What is expected:
Copy out the lines of the records below, and only those lines, from the one with "588H173C174 625 173" through the one with "501C173 516 168", exactly as they appear.

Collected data
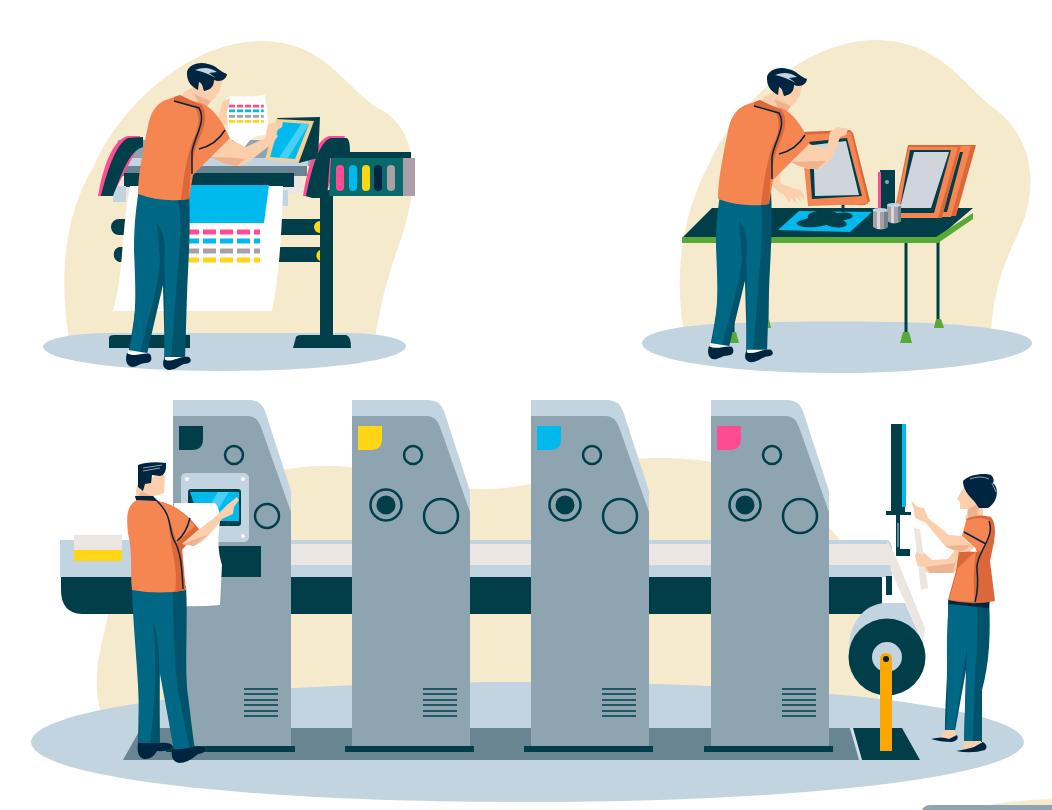
<!DOCTYPE html>
<html lang="en">
<head>
<meta charset="utf-8">
<title>Print shop at work</title>
<style>
:root{--cream:#f6eacd;--floor:#c2d4df;--steel:#8fa4b1;--slate:#698592;--deep:#003f4a;--teal:#006884;--tealdark:#00536b;--navy:#002541;--orange:#f58551;--rust:#dc6738;--skin:#fbceac;--skinshade:#efb28f;--cyan:#00b9ed;--yellow:#ffd615;--pink:#ff4b91;--mauve:#a99fa5;--pale:#ece6e3;--green:#58a935;--amber:#fca800}
html,body{margin:0;background:#fff;overflow:hidden}
svg{display:block;width:1052px;height:810px}
.cream{fill:var(--cream)}.floor{fill:var(--floor)}.steel{fill:var(--steel)}.slate{fill:var(--slate)}.deep{fill:var(--deep)}.teal{fill:var(--teal)}.tealdark{fill:var(--tealdark)}.navy{fill:var(--navy)}.orange{fill:var(--orange)}.rust{fill:var(--rust)}.skin{fill:var(--skin)}.skinshade{fill:var(--skinshade)}.cyan{fill:var(--cyan)}.yellow{fill:var(--yellow)}.pink{fill:var(--pink)}.mauve{fill:var(--mauve)}.pale{fill:var(--pale)}.green{fill:var(--green)}.amber{fill:var(--amber)}.white{fill:#fff}
.seam{fill:none;stroke:var(--navy);stroke-width:1.5}
.ring{fill:none;stroke:var(--deep);stroke-width:2.5}
.swatches line{stroke-width:5;stroke-dasharray:13 4}
</style>
</head>
<body>
<svg viewBox="0 0 1052 810" role="img" aria-label="Workers running a plotter, a screen printing table and an offset press">
<defs>
  <g id="trousers">
    <path class="tealdark" d="M138 192H189C191 230 188 265 187 295L185 360H165L163 285L147 354H128C134 325 137 300 138 270Z"/>
    <path class="teal" d="M138 195H177C184 225 178 258 176 295L171 360H164C165 325 166 280 163 245C160 285 147 320 141 353L129 352C138 315 135 280 134 250C134 225 136 210 138 195Z"/>
    <path class="tealdark" d="M157 223C164 230 166 245 164 262C160 290 153 322 147 353L140 353C148 320 158 290 160 260Z"/>
    <path class="white" d="M128 350L147 353V358L128 356ZM165 357L186 357L187 362L165 361Z"/>
    <path class="navy" d="M127 353C134 358 143 352 150 354C153 359 151 363 146 363C140 363 137 367 132 367C126 366 125 359 127 353ZM164 359C171 364 180 355 189 357C193 361 190 364 184 364C179 366 175 370 169 370C163 369 162 364 164 359Z"/>
  </g>
  <g id="torso">
    <path class="skin" d="M184 92L203 82L219 84C219 96 214 101 207 102L203 111L177 104Z"/>
    <path class="skinshade" d="M194 94L211 101L203 112Z"/>
    <path class="skin" d="M198 74L223 78L219 93L206 98L196 90Z"/>
    <path class="navy" d="M187 74C186 66 198 61 208 64C216 65 220 72 227 74C226 81 219 82 214 80C214 87 210 90 204 91C202 86 203 84 199 82L198 90C192 87 187 82 187 74Z"/>
    <path d="M195 70Q207 65 217 72L209 73L216 78Q205 72 195 70Z" fill="#c2d4df"/>
    <path class="orange" d="M176 97C158 100 151 110 148 126C143 151 138 174 138 194Q163 203 189 199L193 175L210 158L230 139C223 122 213 107 201 103Z"/>
    <path class="rust" d="M201 104C209 115 204 128 199 139C191 158 190 177 189 199L181 200C184 173 188 149 196 133C200 122 199 113 195 107Z"/>
    <path class="rust" d="M174 97L180 95L201 105L205 112L188 105L174 101Z"/>
    <path class="seam" d="M174 101L199 108C207 121 194 137 192 152V174M199 149Q216 145 225 130"/>
  </g>
  <g id="swatch-rows" class="swatches">
    <line x2="74" stroke="#ff4b91"/><line y1="9" x2="74" y2="9" stroke="#00b9ed"/><line y1="19" x2="74" y2="19" stroke="#a99fa5"/><line y1="28" x2="74" y2="28" stroke="#ffd615"/>
  </g>
  <g id="press-unit">
    <path class="floor" d="M0 400H76Q88 400 92 411L118 491V525H90L0 430Z"/>
    <path class="steel" d="M0 416H75Q84 416 88 427L118 512V747H0Z"/>
    <rect class="deep" x="-7" y="746" width="129" height="6"/>
    <circle class="ring" cx="61" cy="455" r="9"/>
    <path d="M71 689H105M71 694H105M71 700H105M71 705H105M71 711H105M71 716H105" stroke="#003f4a" stroke-width="1.6"/>
  </g>
  <g id="press-dials">
    <circle class="ring" cx="34" cy="505" r="15.5"/><circle class="deep" cx="34" cy="505" r="9.5"/><circle class="ring" cx="89" cy="516" r="17"/>
  </g>
  <path id="ink-tab" d="M6 426H30V439Q30 450 19 450H6Z"/>
</defs>

<g id="plotter-scene">
  <path class="cream" d="M69 340C59 275 64 215 94 166C119 108 188 41 262 41C330 42 345 92 385 112C424 139 415 196 401 239C388 275 380 304 375 340Z"/>
  <path class="floor" d="M43 346C46 338 75 333 110 333H350C385 334 405 339 406 346C405 361 320 371 224 371C123 371 42 361 43 346Z"/>
  <path class="deep" d="M109 348V338Q109 335 114 335H190V348ZM293 348L296 337Q297 335 301 335H346Q351 336 351 348Z"/>
  <path class="deep" d="M320 190H333V337H320ZM119 219H320V235H119A8 8 0 0 1 119 219ZM119 247H320V262H119A8 8 0 0 1 119 247Z"/>
  <path class="yellow" d="M320 221A6 6 0 0 0 320 233ZM320 250A6 6 0 0 0 320 261Z"/>
  <path class="steel" d="M118 140H316L310 166H112Z"/>
  <path class="floor" d="M116 158H308V166H114Z"/>
  <path class="slate" d="M113 166H307V176H113Z"/>
  <path class="pale" d="M114 176H302V194H114Z"/>
  <path class="deep" d="M124 173H294V187H124Z"/>
  <path class="floor" d="M113 186H126V202H113ZM276 190H288V206H276Z"/>
  <path class="pink" d="M98 196C103 166 113 139 128 136H140V143L112 196Z"/>
  <path class="deep" d="M101 196C108 167 117 143 128 138L143 137V147C128 151 121 177 113 196Z"/>
  <path class="white" d="M130 186H283C282 233 279 276 272 311H113C124 272 121 232 130 186Z"/>
  <path class="cyan" d="M184 185H269L264 223H184Z"/>
  <use href="#swatch-rows" x="186" y="232"/>
  <path class="pink" d="M303 196C308 164 316 140 329 136H345L325 198Z"/>
  <path class="deep" d="M306 196C312 166 320 141 331 138H347Q350 140 350 152L330 158L327 198H312Z"/>
  <path d="M331 157H404V196H329Z" fill="#096a6b"/>
  <path class="deep" d="M330 152H411V158H331Z"/>
  <path class="mauve" d="M403 158H415V196H403Z"/>
  <g><rect class="pink" x="336" y="165" width="8" height="26" rx="4"/><rect class="cyan" x="349" y="165" width="8" height="26" rx="4"/><rect class="yellow" x="362" y="165" width="8" height="26" rx="4"/><rect class="navy" x="374" y="165" width="8" height="26" rx="4"/><rect class="mauve" x="387" y="165" width="8" height="26" rx="4"/></g>
  <path class="deep" d="M277 118L320 117L318 158L299 163Z"/>
  <path d="M276 119L314 121L299 162L265 160Z" fill="#f2cf93"/>
  <path class="cyan" d="M280 122L309 124L295 159L270 157Z"/>
  <path d="M301 124L309 124L288 158L279 158Z" fill="#44d1f5"/>
  <path class="skinshade" d="M190 162L218 128L230 140L205 162Z"/>
  <path class="skin" d="M218 128C217 113 222 101 230 99L233 105L226 125Z"/>
  <path class="white" d="M229 96Q250 97 265 95L270 136Q252 132 244 149L229 137Q228 120 225 101Z"/>
  <use href="#swatch-rows" transform="translate(229 106) scale(.47 .55)"/>
  <path class="skin" d="M222 102L230 98L229 106L223 122L219 120Z"/>
  <use href="#trousers"/>
  <use href="#torso"/>
  <path class="skin" d="M211 157L229 139L246 147L265 138L268 124L283 121L282 127L274 132L278 136L272 144C261 152 249 163 239 166Q226 165 211 157Z"/>
  <path class="skinshade" d="M211 157Q230 157 245 159L237 166Q222 164 211 157Z"/>
</g>

<g id="screen-print-scene">
  <path class="cream" d="M685 340C672 270 684 210 710 162C735 103 807 40 876 40C941 41 963 85 995 109C1034 139 1040 190 1017 236C1002 267 991 300 991 340Z"/>
  <path class="floor" d="M642 343C643 333 670 327 715 324C770 321 900 320 960 325C1005 329 1032 335 1032 343C1032 360 935 373 836 373C730 373 642 360 642 343Z"/>
  <path d="M733 240V335M906 240V335M938 222V322M767 240V322" stroke="#003f4a" stroke-width="3"/>
  <path class="green" d="M730 332H736L739 343H727ZM903 332H909L912 343H900ZM936 319H941L944 328H934ZM765 319H769L771 328H763Z"/>
  <path class="deep" d="M712 208H973L938 238H682Z"/>
  <path class="green" d="M682 237H936L973 213V219L938 243H682Z"/>
  <path class="cyan" d="M799 211L872 212L850 232L778 230Z"/>
  <path class="deep" d="M808 218C805 211 827 208 837 213C855 210 858 219 843 220C854 227 838 230 826 225C810 230 790 226 799 221Z"/>
  <path d="M843 203V212" stroke="#003f4a" stroke-width="3"/>
  <path class="rust" d="M801 132L850 130L853 133L870 201L865 205L811 204Z"/>
  <path class="orange" d="M801 135L851 132L868 204L808 206Z"/>
  <path class="deep" d="M808 142L847 138L862 196L812 199Z"/>
  <path d="M813 145L846 141L859 195L815 196Z" fill="#d0d5dc"/>
  <path class="deep" d="M880 170H895V209H880Z"/><path class="pink" d="M878 172H881V209H878Z"/>
  <circle cx="887" cy="182" r="2" fill="#8fa4b1"/>
  <path class="rust" d="M924 145H976L956 216H909Z"/><path class="orange" d="M921 146H971L951 217H908Z"/><path class="deep" d="M960 152H963L947 212H943Z"/>
  <path class="rust" d="M908 145H961L942 218H893Z"/><path class="orange" d="M909 147H958L938 218H893Z"/>
  <path class="deep" d="M910 150H951L934 213H899Z"/><path d="M914 152H949L931 208H900Z" fill="#d0d5dc"/>
  <g id="ink-cans"><path class="mauve" d="M887 205H901V221Q894 226 887 221ZM873 210H888V227Q881 232 873 227Z"/><path d="M891 207H894V223H891ZM877 212H880V229H877Z" fill="#d9d5d9"/><path class="slate" d="M884 212H888V227L884 229ZM898 206H901V221L898 223Z"/><ellipse class="floor" cx="880" cy="210" rx="7.5" ry="2"/><ellipse class="floor" cx="894" cy="205" rx="7" ry="2"/></g>
  <path class="deep" d="M770 164Q779 166 779 174Q777 184 770 184Z"/>
  <path class="skin" d="M768 182L779 171L781 184L793 188C802 190 806 195 804 200L799 195L801 202L795 196L797 204L791 198L790 203C785 198 786 194 780 193Z"/>
  <use href="#trousers" transform="translate(582 7) scale(1 .96)"/>
  <use href="#torso" x="580" y="5"/>
  <path class="skin" d="M791 162L809 144L827 149L830 132L838 127L848 129L846 135L840 137L836 149C831 160 826 166 817 169Q803 170 791 162Z"/>
  <path class="skinshade" d="M791 162Q809 161 826 161L817 169Q803 169 791 162Z"/>
</g>

<g id="offset-press-scene">
  <path class="cream" d="M103 720C86 670 109 630 110 600C112 540 175 510 215 494C260 471 305 462 350 467C410 475 435 490 490 489C550 488 580 459 650 458C740 456 790 480 840 540C882 600 876 650 880 725Z"/>
  <path class="floor" d="M31 742C33 708 230 682 520 682C805 682 1022 707 1024 742C1022 776 805 802 527 802C240 802 32 777 31 742Z"/>
  <path class="slate" d="M141 728H850L859 760H123Z"/>
  <path class="floor" d="M60 540H888Q892 543 892 549V577H60Z"/>
  <path class="pale" d="M210 544H889L894 565H210Z"/>
  <path class="deep" d="M61 577H882V614H82Q61 613 61 590ZM886 576H892V595H886Z"/>
  <path class="pale" d="M74 535H122V550H74Z"/><path class="yellow" d="M74 550H122V561H74Z"/>
  <path class="floor" d="M849 653C848 622 864 605 884 603H905L919 634L926 655Z"/>
  <path class="pale" d="M887 541L896 557L925 628L923 642L891 571Z"/>
  <circle class="deep" cx="887" cy="657" r="38.5"/><circle class="floor" cx="887" cy="657" r="15"/>
  <path d="M850 728H854L864 760H860Z" fill="#d5e1e8"/>
  <path class="deep" d="M853 728H902L920 760H862Z"/>
  <path class="amber" d="M880 751V659Q880 653 886 653Q892 653 892 659V751Z"/><circle class="navy" cx="886" cy="659" r="3"/>
  <path class="deep" d="M891 424H905V512H911V515H900V549H910V556H896V515H886V511H891Z"/>
  <path class="cyan" d="M902 424H906V507H902Z"/><path d="M898 523V547" stroke="#c2d4df"/>

  <use href="#press-unit" x="173"/><use href="#ink-tab" class="deep" x="173"/>
  <use href="#press-unit" x="352"/><use href="#ink-tab" class="yellow" x="352"/><use href="#press-dials" x="352"/>
  <use href="#press-unit" x="531"/><use href="#ink-tab" class="cyan" x="531"/><use href="#press-dials" x="531"/>
  <use href="#press-unit" x="711"/><use href="#ink-tab" class="pink" x="711"/><use href="#press-dials" x="711"/>

  <g id="control-panel">
    <path class="deep" d="M215 546H261V577H215Z"/><circle class="ring" cx="267" cy="516" r="12"/>
    <rect class="floor" x="181" y="473" width="68" height="69" rx="5"/>
    <g class="white"><circle cx="187" cy="479" r="2"/><circle cx="243" cy="479" r="2"/><circle cx="243" cy="536" r="2"/></g>
    <rect class="deep" x="188" y="489" width="53" height="37" rx="3"/><path class="cyan" d="M190 492H239V521H200Z"/><path d="M218 492H229L211 521H200Z" fill="#44d1f5"/>
  </g>
  <g id="press-operator">
    <path class="white" d="M174 503H215Q222 510 219 530Q217 550 222 565L220 605Q200 607 178 606Z"/>
    <path class="tealdark" d="M132 586H186C188 622 185 654 187 688C190 710 192 731 195 750H174L160 665L159 745H138L139 690Z"/>
    <path class="teal" d="M132 588H173C174 625 173 660 179 696L190 750H174L160 674L157 650L152 744H139C141 690 133 635 132 588Z"/>
    <path class="tealdark" d="M153 621Q160 641 159 670L160 744H150C155 708 157 660 153 621Z"/>
    <path class="navy" d="M138 743H159Q172 742 173 747Q168 752 157 751Q152 760 144 759Q136 757 138 743ZM172 749C182 751 196 744 205 748Q207 753 198 754Q188 763 179 763Q170 761 172 749Z"/>
    <path class="skin" d="M137 485L161 473L165 476L164 493L151 497L152 505L135 499Z"/>
    <path class="skinshade" d="M141 491L151 496L152 507L137 501Z"/>
    <path class="navy" d="M138 465Q149 461 166 463Q167 475 160 476L152 475L151 483L145 484L143 491L138 487ZM135 496H153L160 503H137Z"/>
    <path d="M143 468L162 465M143 471L160 468" stroke="#8fa4b1" fill="none"/>
    <path class="orange" d="M137 500C127 505 126 516 128 533C133 553 130 574 132 590Q160 595 186 590L182 550L200 530C188 516 178 505 157 501Z"/>
    <path class="rust" d="M157 501C176 505 190 517 200 531L182 549L185 590L175 592C178 570 173 558 171 541C168 524 171 516 157 501Z"/>
    <path class="orange" d="M157 501C176 505 187 516 195 526L177 543C172 528 170 513 157 501Z"/>
    <path class="seam" d="M157 501C173 516 168 528 174 540C182 554 182 573 183 589M177 541Q186 534 190 518"/>
    <path class="skin" d="M182 544L198 530L213 519L227 505L237 497L239 500L234 507L233 514L222 519C213 530 205 543 193 546Z"/>
    <path class="skinshade" d="M182 544L207 535L194 546Z"/>
  </g>
  <g id="web-inspector">
    <path class="skin" d="M975 545L954 573L928 573L917 565L915 555L922 551L932 560L948 559L961 542Z"/>
    <path class="pale" d="M914 528L920 529L928 588L921 590Z"/>
    <path class="skin" d="M916 552L930 558L932 567L919 566Z"/>
    <path class="skinshade" d="M926 567L955 563L953 573H930Z"/>
    <path class="tealdark" d="M948 600H989C991 635 989 665 982 690L982 742H964L966 670L955 731H945C945 700 949 665 948 600Z"/>
    <path class="teal" d="M949 603H977C979 640 974 670 973 742H964L967 648L954 731H946C950 690 944 650 949 603Z"/>
    <path class="skin" d="M945 730H955L956 737L939 740ZM964 741H981L981 748L963 750Z"/>
    <path class="navy" d="M931 739Q942 736 949 739L957 735Q960 740 952 742Q940 742 931 739ZM956 751Q968 749 974 747L983 742Q989 746 985 750Q972 754 956 751Z"/>
    <path class="navy" d="M949 598H990L989 608L949 604Z"/>
    <path class="skin" d="M962 490L968 484L984 494L983 518L965 519L968 509L960 509L960 502L957 499Z"/>
    <path class="skinshade" d="M968 509L980 503L977 516L968 519Z"/>
    <path class="navy" d="M963 481C970 474 984 473 991 475Q995 479 993 483C1000 489 997 503 988 508L979 508L974 501C968 495 963 489 963 481Z"/>
    <path d="M970 479Q980 475 989 479M992 483L996 492" stroke="#8fa4b1" fill="none"/>
    <path class="rust" d="M966 519Q979 513 991 517Q997 524 994 542L990 561L995 601Q971 606 948 600L956 571L959 551L977 552Z"/>
    <path class="orange" d="M966 521Q981 515 990 521Q995 532 980 552L962 536Z"/>
    <path class="orange" d="M958 568L976 551Q972 577 975 602L949 600Z"/>
    <path class="seam" d="M989 521C996 537 975 554 977 570Q979 587 975 602M964 532L986 544"/>
    <path class="skin" d="M962 536L974 548C966 555 954 552 945 546L926 523L915 518L914 510L911 501L918 507L924 508L928 518L949 535Z"/>
    <path class="skinshade" d="M945 546L970 545Q964 556 945 546Z"/>
  </g>
</g>

<g id="corner-detail"><path class="cream" d="M985 806Q1010 801 1052 799V810H985Z"/><path class="steel" d="M922 810Q924 805 931 805H1052V810Z"/></g>
</svg>
</body>
</html>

Task solution:
    <path class="teal" d="M132 588H173C174 625 173 660 179 696L190 750H174L160 674L157 650L152 744H139C141 690 133 635 132 588Z"/>
    <path class="tealdark" d="M153 621Q160 641 159 670L160 744H150C155 708 157 660 153 621Z"/>
    <path class="navy" d="M138 743H159Q172 742 173 747Q168 752 157 751Q152 760 144 759Q136 757 138 743ZM172 749C182 751 196 744 205 748Q207 753 198 754Q188 763 179 763Q170 761 172 749Z"/>
    <path class="skin" d="M137 485L161 473L165 476L164 493L151 497L152 505L135 499Z"/>
    <path class="skinshade" d="M141 491L151 496L152 507L137 501Z"/>
    <path class="navy" d="M138 465Q149 461 166 463Q167 475 160 476L152 475L151 483L145 484L143 491L138 487ZM135 496H153L160 503H137Z"/>
    <path d="M143 468L162 465M143 471L160 468" stroke="#8fa4b1" fill="none"/>
    <path class="orange" d="M137 500C127 505 126 516 128 533C133 553 130 574 132 590Q160 595 186 590L182 550L200 530C188 516 178 505 157 501Z"/>
    <path class="rust" d="M157 501C176 505 190 517 200 531L182 549L185 590L175 592C178 570 173 558 171 541C168 524 171 516 157 501Z"/>
    <path class="orange" d="M157 501C176 505 187 516 195 526L177 543C172 528 170 513 157 501Z"/>
    <path class="seam" d="M157 501C173 516 168 528 174 540C182 554 182 573 183 589M177 541Q186 534 190 518"/>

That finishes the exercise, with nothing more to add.